The above preview is unformatted text

This student written piece of work is one of many that can be found in our GCSE J.B. Priestley section.

Found what you're looking for?

  • Start learning 29% faster today
  • 150,000+ documents available
  • Just £6.99 a month

Not the one? Search for your essay title...
  • Join over 1.2 million students every month
  • Accelerate your learning by 29%
  • Unlimited access from just £6.99 per month

See related essaysSee related essays

Related GCSE J.B. Priestley essays

  1. Marked by a teacher

    How does Priestley explore the theme of social responsibility in his play An Inspector ...

    4 star(s)

    In the subsequent sections Priestley reiterates his theme by showing us how ignorant the Birlings are. Priestley starts the merciless demolition of the Birlings' arrogance with the arrival of the Inspector and the news of Eva Smith's death. The writer chooses Mr.

  2. In what ways does Priestley explore responsibility in An Inspector Calls?

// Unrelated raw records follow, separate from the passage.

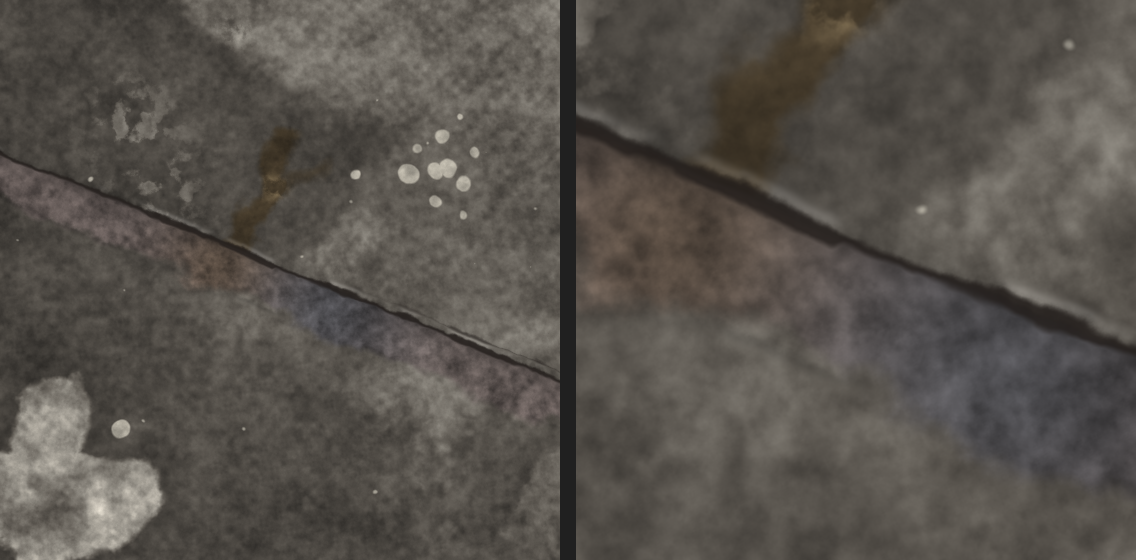
Left: the whole. Right: its middle third, enlarged.
A Shadertoy shader for this texture:

```glsl
// Worn concrete slabs with a slanted seam, damp stain, pale patches and lime spots.
#define SEAM_HEIGHT 0.727
#define SEAM_SLOPE 0.407
#define BAND_WIDTH 0.078
#define EDGE_WARP 0.07
#define GRAIN 0.55
#define MOTTLE 0.42
#define DAMP_TONE 0.285
#define DRY_TONE 0.455
#define PATCH_TONE 0.54
#define SPOT_COLOR vec3(0.70, 0.68, 0.63)
#define SPOT_COUNT 9
#define FLECK_CELLS 10.0

float hash(vec2 p) {
    return fract(sin(dot(p, vec2(127.1, 311.7))) * 43758.545);
}

float noise(vec2 p) {
    vec2 i = floor(p), f = fract(p);
    f = f * f * (3.0 - 2.0 * f);
    return mix(mix(hash(i), hash(i + vec2(1, 0)), f.x),
               mix(hash(i + vec2(0, 1)), hash(i + vec2(1, 1)), f.x), f.y);
}

float fbm(vec2 p) {
    float sum = 0.0, amp = 0.516;
    for (int i = 0; i < 5; i++) {
        sum += amp * noise(p);
        p = mat2(1.6, 1.2, -1.2, 1.6) * p + 5.3;
        amp *= 0.5;
    }
    return sum;
}

float capsule(vec2 p, vec2 a, vec2 b, float radius) {
    vec2 ab = b - a;
    float t = clamp(dot(p - a, ab) / dot(ab, ab), 0.0, 1.0);
    return length(p - a - ab * t) - radius;
}

// Coverage of a shape from its signed distance
float cover(float d, float soft) {
    return 1.0 - smoothstep(-soft, soft, d);
}

float glow(vec2 p, vec2 center, float radius) {
    vec2 v = (p - center) / radius;
    return exp(-dot(v, v));
}

// Cluster on a spiral, a few loners and tiny flecks
float limeSpots(vec2 p) {
    float d = length(p - vec2(0.727, 0.687)) - 0.019;
    d = min(d, length(p - vec2(0.218, 0.237)) - 0.016);
    d = min(d, length(p - vec2(0.634, 0.688)) - 0.009);
    for (int i = 0; i < SPOT_COUNT; i++) {
        float k = float(i), angle = 2.4 * k + 0.9;
        vec2 offset = 0.024 * sqrt(k) * vec2(cos(angle), 1.4 * sin(angle));
        float radius = mix(0.016, 0.004, k / float(SPOT_COUNT));
        d = min(d, length(p - vec2(0.80, 0.70) - offset) - radius);
    }
    vec2 cell = floor(p * FLECK_CELLS);
    vec2 jitter = 0.2 + 0.6 * vec2(hash(cell + 3.1), hash(cell + 8.7));
    float fleck = length(p - (cell + jitter) / FLECK_CELLS) - 0.004 * hash(cell + 5.5);
    if (hash(cell) > 0.82) d = min(d, fleck);
    return cover(d, 0.0022);
}

void mainImage(out vec4 fragColor, in vec2 fragCoord) {
    vec2 p = fragCoord / iResolution.y;
    float broad = fbm(p * 5.0) - 0.5;
    float mid = fbm(p * 17.0 + 7.0) - 0.5;
    float fine = fbm(p * 75.0 + 3.0) - 0.5;
    vec2 warp = vec2(fbm(p * 15.0 + 13.0), fbm(p * 15.0 + 31.0)) - 0.5;
    vec2 q = p + EDGE_WARP * warp;

    // Signed height above the seam
    float seam = (p.y - SEAM_HEIGHT + SEAM_SLOPE * p.x) / sqrt(1.0 + SEAM_SLOPE * SEAM_SLOPE);
    seam += 0.012 * mid + 0.005 * fine;
    float above = smoothstep(-0.002, 0.002, seam);

    // Upper slab: damp area against dry concrete
    float dryTop = smoothstep(-0.012, 0.022, (q.y + 0.579 * q.x - 1.156) * 0.865);
    float drySide = smoothstep(-0.05, 0.05, (q.x - 0.56) - 0.7 * (q.y - 0.56));
    float dryTone = mix(0.38, DRY_TONE, smoothstep(0.68, 0.87, q.y + 0.3 * (q.x - 0.8)));
    float upper = mix(DAMP_TONE, dryTone, max(dryTop, drySide));
    float pale = cover(capsule(q, vec2(0.60, 0.53), vec2(0.635, 0.58), 0.042), 0.016);
    pale = max(pale, cover(capsule(q, vec2(0.93, 0.38), vec2(0.98, 0.41), 0.022), 0.015));
    upper = mix(upper, 0.47, 0.8 * pale);

    // Chalky bloom on the damp area
    float bloom = glow(p, vec2(0.23, 0.79), 0.07) + glow(p, vec2(0.28, 0.66), 0.09)
                + 1.5 * glow(p, vec2(0.49, 0.665), 0.022) + glow(p, vec2(0.42, 0.95), 0.035);
    upper += 0.17 * bloom * smoothstep(0.48, 0.66, fbm(p * 42.0 + 19.0));

    // Lower slab: mottled right side and a bare patch
    float mottled = smoothstep(0.45, 0.85, p.x + 0.8 * broad);
    float lower = 0.305 + 0.065 * mottled;
    lower += 0.055 * mottled * (2.0 * smoothstep(0.42, 0.58, fbm(q * 9.0 + 2.0)) - 1.0);
    float bare = min(capsule(q, vec2(0.10, 0.265), vec2(0.06, 0.06), 0.072),
                     capsule(q, vec2(0.04, 0.11), vec2(0.20, 0.105), 0.088));
    lower *= 1.0 - 0.14 * cover(bare - 0.04, 0.035);
    lower = mix(lower, PATCH_TONE + 0.5 * mid, cover(bare, 0.007));

    // Tone to warm grey
    float tone = mix(lower, upper, above);
    tone *= 1.0 + MOTTLE * (broad + mid) + GRAIN * fine;
    vec3 color = tone * mix(vec3(1.0, 0.945, 0.87), vec3(1.0, 0.97, 0.91), smoothstep(0.28, 0.6, tone));

    // Brown streak running into the seam
    float streak = cover(capsule(q, vec2(0.515, 0.76), vec2(0.43, 0.55), 0.022), 0.009);
    streak = max(streak, 0.6 * cover(capsule(q, vec2(0.50, 0.66), vec2(0.57, 0.69), 0.011), 0.01));
    color *= mix(vec3(1.0), vec3(0.88, 0.79, 0.63), streak * above);

    // Strip below the seam: mauve, rust and blue
    vec3 strip = mix(vec3(0.385, 0.345, 0.335), vec3(0.37, 0.31, 0.26), glow(p, vec2(0.40, 0.52), 0.10));
    strip = mix(strip, vec3(0.295, 0.295, 0.315), glow(p, vec2(0.59, 0.44), 0.13));
    strip *= 1.0 + 0.6 * mid + 0.8 * fine;
    float inStrip = (1.0 - above) * smoothstep(-0.012, 0.008, seam + BAND_WIDTH + 0.06 * warp.y);
    color = mix(color, strip, 0.88 * inStrip);
    float lip = glow(vec2(seam, 0.0), vec2(-BAND_WIDTH, 0.0), 0.004);
    color *= 1.0 - 0.13 * lip * smoothstep(0.4, 0.6, fbm(p * 11.0));

    // Seam shadow, chipped rim and dark joint
    float chips = smoothstep(0.4, 0.6, fbm(p * 13.0 + 41.0));
    color *= 1.0 - 0.22 * exp(-abs(seam) * 80.0);
    color += 0.13 * chips * glow(vec2(seam, 0.0), vec2(0.009, 0.0), 0.004);
    float joint = cover(abs(seam) - 0.0025 - 0.003 * chips, 0.0025);
    joint = max(joint, 0.7 * cover(abs(seam - 0.015) - 0.003 * chips, 0.003) * smoothstep(0.55, 0.9, p.x));
    color = mix(color, vec3(0.14, 0.12, 0.11), 0.82 * joint);

    color = mix(color, SPOT_COLOR * (1.0 + 0.5 * fine), 0.9 * limeSpots(p + 0.016 * warp));
    fragColor = vec4(clamp(color, 0.0, 1.0), 1.0);
}
```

    'Well, it's my duty to keep labour costs down..' Birling's revealing use of the word 'duty'. A duty is normally thought of as something which people do for legal or moral reasons, something which binds them to their obligations. Clearly, Birling has no legal obligation to keep labour costs down; presumably then he sees it as a moral obligation.

  1. Free essay

    "AN INSPECTOR CALLS" By J. B. Priestly has been described as a play of ...

    point the majority of the audience wouldn't have realised the father of Eva's child is in fact Eric. To give this away, The Inspector says: "only a youngster - silly and wild and drinking too much" Shelia's shocked reaction obviously shows she knows it's Eric who is the father, and by this the audience also realise.

  2. Compare and contrast two characters from the play "An Inspector Calls". Explain how Priestly ...

    Miss Birling was involved in Eva Smiths death as she refused her a claim as Eva Smith found she was pregnant and applied for help to a charity. The head of the charity (Mrs Birling) refused her help because she didn't believe her as she lied about her name and then used Birling as her name as well.

  1. The Inspector Says "We're all responsible for each other". Mr Birling Says "A man ...

    The inspector's remarkable knowledge of Eva and techniques in putting the characters under pressure - making them shatter under the spotlight, make him and his reason for being there inhuman. This character is almost perfect. His grand conclusion - "each one of you helped kill this girl" is very dramatic.

  2. How does J.B Priestly explore the issues of social responsibility on 'An Inspector Calls'?

    These props and stage settings show us a lot about the Birling household and the environment that the inspector is about to walk into. At the beginning of the play, the Birlings are celebrating the engagement of their daughter Sheila to Gerald Croft the heir to a successful and wealthy business.

  1. Priestley uses a 'Whodunit' genre to explore social problems. How does he do this ...

    that nonsense...a man has to look after himself and mind his own business". At this point Inspector Goole is at the Birling's front door; Priestley introduces the character through the use of a very significant chime of the doorbell. The chime is sharp, sudden and interrupts Birling at that particular moment in his speech.

  2. How does Priestly portray Mr Birling in Act 1?

    set; work was possibly more important than man?s children especially as he has worked from lower class to the upper class he is in now. After reading act one, we know that Mr Birling announces many speeches, much to the rest of the families dismay however, Mr Birling is described

  • Over 160,000 pieces
    of student written work
  • Annotated by
    experienced teachers
  • Ideas and feedback to
    improve your own work